§ **Exercise aim**: From the line containing "405H250L240 407L252 408L238" down to the last line of the records below, give every line again without any change.

§ **Input records**:
*** Block opens ***

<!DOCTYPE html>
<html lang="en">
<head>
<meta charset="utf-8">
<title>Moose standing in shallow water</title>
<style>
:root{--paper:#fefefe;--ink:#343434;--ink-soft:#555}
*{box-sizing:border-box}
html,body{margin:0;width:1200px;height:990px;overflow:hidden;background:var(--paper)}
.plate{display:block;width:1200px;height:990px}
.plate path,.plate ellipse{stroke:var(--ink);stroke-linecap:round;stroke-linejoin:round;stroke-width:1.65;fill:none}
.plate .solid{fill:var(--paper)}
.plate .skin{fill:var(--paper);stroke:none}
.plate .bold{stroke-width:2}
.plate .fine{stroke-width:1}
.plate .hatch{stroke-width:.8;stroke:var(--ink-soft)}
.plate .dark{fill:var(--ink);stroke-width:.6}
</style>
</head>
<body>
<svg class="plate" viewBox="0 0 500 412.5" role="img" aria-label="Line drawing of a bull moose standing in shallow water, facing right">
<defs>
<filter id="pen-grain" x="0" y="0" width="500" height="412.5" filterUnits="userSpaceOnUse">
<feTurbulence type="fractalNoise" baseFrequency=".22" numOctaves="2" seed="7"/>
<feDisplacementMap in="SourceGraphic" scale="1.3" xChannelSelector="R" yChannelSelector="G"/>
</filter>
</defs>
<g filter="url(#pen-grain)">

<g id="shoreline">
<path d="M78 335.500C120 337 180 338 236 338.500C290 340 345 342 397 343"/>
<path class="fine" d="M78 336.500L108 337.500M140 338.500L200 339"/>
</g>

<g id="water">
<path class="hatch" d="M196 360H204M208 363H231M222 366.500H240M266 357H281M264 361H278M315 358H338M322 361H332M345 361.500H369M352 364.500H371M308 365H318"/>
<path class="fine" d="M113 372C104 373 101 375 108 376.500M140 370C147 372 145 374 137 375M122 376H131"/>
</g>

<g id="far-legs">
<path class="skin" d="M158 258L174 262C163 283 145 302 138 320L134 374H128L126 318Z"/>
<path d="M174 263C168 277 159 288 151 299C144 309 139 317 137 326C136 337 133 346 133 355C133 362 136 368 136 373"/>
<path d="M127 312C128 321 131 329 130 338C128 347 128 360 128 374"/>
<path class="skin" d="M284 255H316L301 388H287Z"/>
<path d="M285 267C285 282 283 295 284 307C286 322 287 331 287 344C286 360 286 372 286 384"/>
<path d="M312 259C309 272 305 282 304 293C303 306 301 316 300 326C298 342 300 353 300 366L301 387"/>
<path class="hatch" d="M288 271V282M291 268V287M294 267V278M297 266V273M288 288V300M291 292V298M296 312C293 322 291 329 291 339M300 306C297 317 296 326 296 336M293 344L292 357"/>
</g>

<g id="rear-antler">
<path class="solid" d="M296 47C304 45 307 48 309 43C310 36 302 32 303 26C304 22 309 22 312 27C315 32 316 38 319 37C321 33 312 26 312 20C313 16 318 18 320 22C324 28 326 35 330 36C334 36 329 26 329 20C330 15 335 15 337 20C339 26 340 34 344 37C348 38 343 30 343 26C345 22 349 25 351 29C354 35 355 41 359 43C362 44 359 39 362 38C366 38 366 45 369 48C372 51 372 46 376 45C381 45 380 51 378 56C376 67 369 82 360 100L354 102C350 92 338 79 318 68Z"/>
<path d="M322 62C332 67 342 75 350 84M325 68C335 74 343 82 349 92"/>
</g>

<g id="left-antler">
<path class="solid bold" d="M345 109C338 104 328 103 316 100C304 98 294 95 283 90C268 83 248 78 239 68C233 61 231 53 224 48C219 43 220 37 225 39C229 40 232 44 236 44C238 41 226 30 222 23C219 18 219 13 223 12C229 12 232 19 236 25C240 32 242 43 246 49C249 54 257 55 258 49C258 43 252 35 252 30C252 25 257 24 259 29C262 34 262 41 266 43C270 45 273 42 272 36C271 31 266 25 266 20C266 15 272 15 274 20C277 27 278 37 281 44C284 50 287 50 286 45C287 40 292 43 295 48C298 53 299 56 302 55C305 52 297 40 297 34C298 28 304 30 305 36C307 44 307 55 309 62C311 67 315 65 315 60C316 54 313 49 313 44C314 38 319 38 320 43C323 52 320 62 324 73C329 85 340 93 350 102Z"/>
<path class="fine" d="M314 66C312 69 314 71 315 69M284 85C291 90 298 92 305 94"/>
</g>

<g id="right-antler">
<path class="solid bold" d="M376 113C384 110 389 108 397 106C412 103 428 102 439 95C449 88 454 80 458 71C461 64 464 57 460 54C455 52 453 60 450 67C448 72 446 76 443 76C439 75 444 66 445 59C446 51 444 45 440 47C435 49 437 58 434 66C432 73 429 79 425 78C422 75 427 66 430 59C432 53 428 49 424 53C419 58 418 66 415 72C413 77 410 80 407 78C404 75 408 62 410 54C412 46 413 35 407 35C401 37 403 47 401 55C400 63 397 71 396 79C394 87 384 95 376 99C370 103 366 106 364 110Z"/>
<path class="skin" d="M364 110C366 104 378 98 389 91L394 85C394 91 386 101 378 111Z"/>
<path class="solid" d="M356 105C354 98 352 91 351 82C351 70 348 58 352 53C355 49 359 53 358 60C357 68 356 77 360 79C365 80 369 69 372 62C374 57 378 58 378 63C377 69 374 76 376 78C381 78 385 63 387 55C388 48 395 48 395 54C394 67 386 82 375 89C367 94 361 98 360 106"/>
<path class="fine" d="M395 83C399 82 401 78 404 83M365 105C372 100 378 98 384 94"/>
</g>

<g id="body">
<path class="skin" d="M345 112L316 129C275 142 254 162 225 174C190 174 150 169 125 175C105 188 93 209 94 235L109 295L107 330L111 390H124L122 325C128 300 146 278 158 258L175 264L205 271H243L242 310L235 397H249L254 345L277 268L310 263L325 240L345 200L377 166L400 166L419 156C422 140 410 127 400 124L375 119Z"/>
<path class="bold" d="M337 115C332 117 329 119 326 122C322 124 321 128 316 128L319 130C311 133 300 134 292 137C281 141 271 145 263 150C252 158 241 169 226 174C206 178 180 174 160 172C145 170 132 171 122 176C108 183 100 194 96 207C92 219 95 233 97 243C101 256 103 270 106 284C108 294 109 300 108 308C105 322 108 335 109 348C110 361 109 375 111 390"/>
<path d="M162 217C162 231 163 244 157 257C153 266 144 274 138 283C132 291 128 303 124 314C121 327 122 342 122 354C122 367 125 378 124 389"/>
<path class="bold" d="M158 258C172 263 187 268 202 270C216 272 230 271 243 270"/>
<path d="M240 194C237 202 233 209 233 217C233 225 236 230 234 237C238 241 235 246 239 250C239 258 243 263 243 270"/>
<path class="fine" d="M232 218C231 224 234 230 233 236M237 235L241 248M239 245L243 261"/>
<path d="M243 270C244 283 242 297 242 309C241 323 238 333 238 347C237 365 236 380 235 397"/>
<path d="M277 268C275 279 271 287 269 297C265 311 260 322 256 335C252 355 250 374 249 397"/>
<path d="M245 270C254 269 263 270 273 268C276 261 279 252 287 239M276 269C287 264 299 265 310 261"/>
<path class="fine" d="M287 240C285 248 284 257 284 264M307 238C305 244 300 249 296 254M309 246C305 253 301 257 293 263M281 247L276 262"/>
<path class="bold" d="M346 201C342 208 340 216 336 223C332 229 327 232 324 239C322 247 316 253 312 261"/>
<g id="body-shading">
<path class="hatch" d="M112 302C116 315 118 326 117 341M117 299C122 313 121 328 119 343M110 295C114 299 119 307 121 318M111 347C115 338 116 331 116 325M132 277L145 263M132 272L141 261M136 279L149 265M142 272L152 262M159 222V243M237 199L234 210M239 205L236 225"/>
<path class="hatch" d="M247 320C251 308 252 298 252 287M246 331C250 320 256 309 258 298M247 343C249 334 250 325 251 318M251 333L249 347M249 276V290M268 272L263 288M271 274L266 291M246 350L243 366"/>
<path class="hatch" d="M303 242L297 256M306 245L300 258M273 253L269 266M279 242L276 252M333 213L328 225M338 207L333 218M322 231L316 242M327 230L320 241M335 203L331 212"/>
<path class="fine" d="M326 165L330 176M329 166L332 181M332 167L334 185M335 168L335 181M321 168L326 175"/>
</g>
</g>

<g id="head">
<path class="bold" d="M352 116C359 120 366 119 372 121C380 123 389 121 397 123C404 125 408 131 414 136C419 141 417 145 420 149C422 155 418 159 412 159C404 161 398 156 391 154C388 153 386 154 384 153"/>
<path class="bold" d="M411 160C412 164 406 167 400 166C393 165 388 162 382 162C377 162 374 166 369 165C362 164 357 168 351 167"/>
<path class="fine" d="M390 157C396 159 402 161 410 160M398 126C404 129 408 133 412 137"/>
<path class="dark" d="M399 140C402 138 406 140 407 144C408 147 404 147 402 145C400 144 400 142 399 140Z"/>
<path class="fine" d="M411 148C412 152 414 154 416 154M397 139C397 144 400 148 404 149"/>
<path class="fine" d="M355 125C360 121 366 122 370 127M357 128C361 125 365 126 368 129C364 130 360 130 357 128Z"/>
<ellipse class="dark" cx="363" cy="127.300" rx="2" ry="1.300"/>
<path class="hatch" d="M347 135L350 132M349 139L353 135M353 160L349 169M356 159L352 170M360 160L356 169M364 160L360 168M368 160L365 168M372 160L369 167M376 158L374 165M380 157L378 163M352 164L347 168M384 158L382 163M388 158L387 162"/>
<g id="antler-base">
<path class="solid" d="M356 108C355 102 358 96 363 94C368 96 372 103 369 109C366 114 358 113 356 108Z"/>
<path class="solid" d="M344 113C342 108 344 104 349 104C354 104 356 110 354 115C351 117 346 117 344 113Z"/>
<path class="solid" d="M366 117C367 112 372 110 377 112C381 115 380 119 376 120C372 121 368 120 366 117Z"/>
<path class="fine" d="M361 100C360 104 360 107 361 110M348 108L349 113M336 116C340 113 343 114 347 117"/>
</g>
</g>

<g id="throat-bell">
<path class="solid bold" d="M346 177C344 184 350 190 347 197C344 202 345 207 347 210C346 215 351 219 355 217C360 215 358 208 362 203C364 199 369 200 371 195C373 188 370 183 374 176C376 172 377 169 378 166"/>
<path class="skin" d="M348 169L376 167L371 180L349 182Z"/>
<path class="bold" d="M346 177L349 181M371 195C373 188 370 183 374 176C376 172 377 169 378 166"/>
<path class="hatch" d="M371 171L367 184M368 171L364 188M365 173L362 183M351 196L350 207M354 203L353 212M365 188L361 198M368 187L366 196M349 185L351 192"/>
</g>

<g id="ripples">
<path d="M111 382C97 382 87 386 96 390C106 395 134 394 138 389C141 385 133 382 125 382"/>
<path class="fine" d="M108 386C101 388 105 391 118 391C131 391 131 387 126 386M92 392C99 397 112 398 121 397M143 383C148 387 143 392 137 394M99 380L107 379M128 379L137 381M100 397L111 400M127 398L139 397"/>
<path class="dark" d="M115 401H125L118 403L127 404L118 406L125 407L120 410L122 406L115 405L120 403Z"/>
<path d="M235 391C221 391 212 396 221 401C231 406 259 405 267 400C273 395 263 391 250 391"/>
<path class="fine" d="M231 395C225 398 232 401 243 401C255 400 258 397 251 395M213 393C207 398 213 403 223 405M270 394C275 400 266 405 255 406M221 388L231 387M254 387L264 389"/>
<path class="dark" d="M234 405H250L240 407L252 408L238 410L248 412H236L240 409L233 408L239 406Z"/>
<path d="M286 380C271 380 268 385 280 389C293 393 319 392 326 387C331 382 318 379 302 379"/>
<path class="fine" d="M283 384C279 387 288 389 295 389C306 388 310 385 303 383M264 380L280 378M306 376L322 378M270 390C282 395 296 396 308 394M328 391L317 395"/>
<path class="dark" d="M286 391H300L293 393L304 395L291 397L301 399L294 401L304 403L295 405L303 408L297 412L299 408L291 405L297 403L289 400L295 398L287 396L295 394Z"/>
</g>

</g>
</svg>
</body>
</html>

*** Block closes ***

§ **Response to this exercise**:
<path class="dark" d="M234 405H250L240 407L252 408L238 410L248 412H236L240 409L233 408L239 406Z"/>
<path d="M286 380C271 380 268 385 280 389C293 393 319 392 326 387C331 382 318 379 302 379"/>
<path class="fine" d="M283 384C279 387 288 389 295 389C306 388 310 385 303 383M264 380L280 378M306 376L322 378M270 390C282 395 296 396 308 394M328 391L317 395"/>
<path class="dark" d="M286 391H300L293 393L304 395L291 397L301 399L294 401L304 403L295 405L303 408L297 412L299 408L291 405L297 403L289 400L295 398L287 396L295 394Z"/>
</g>

</g>
</svg>
</body>
</html>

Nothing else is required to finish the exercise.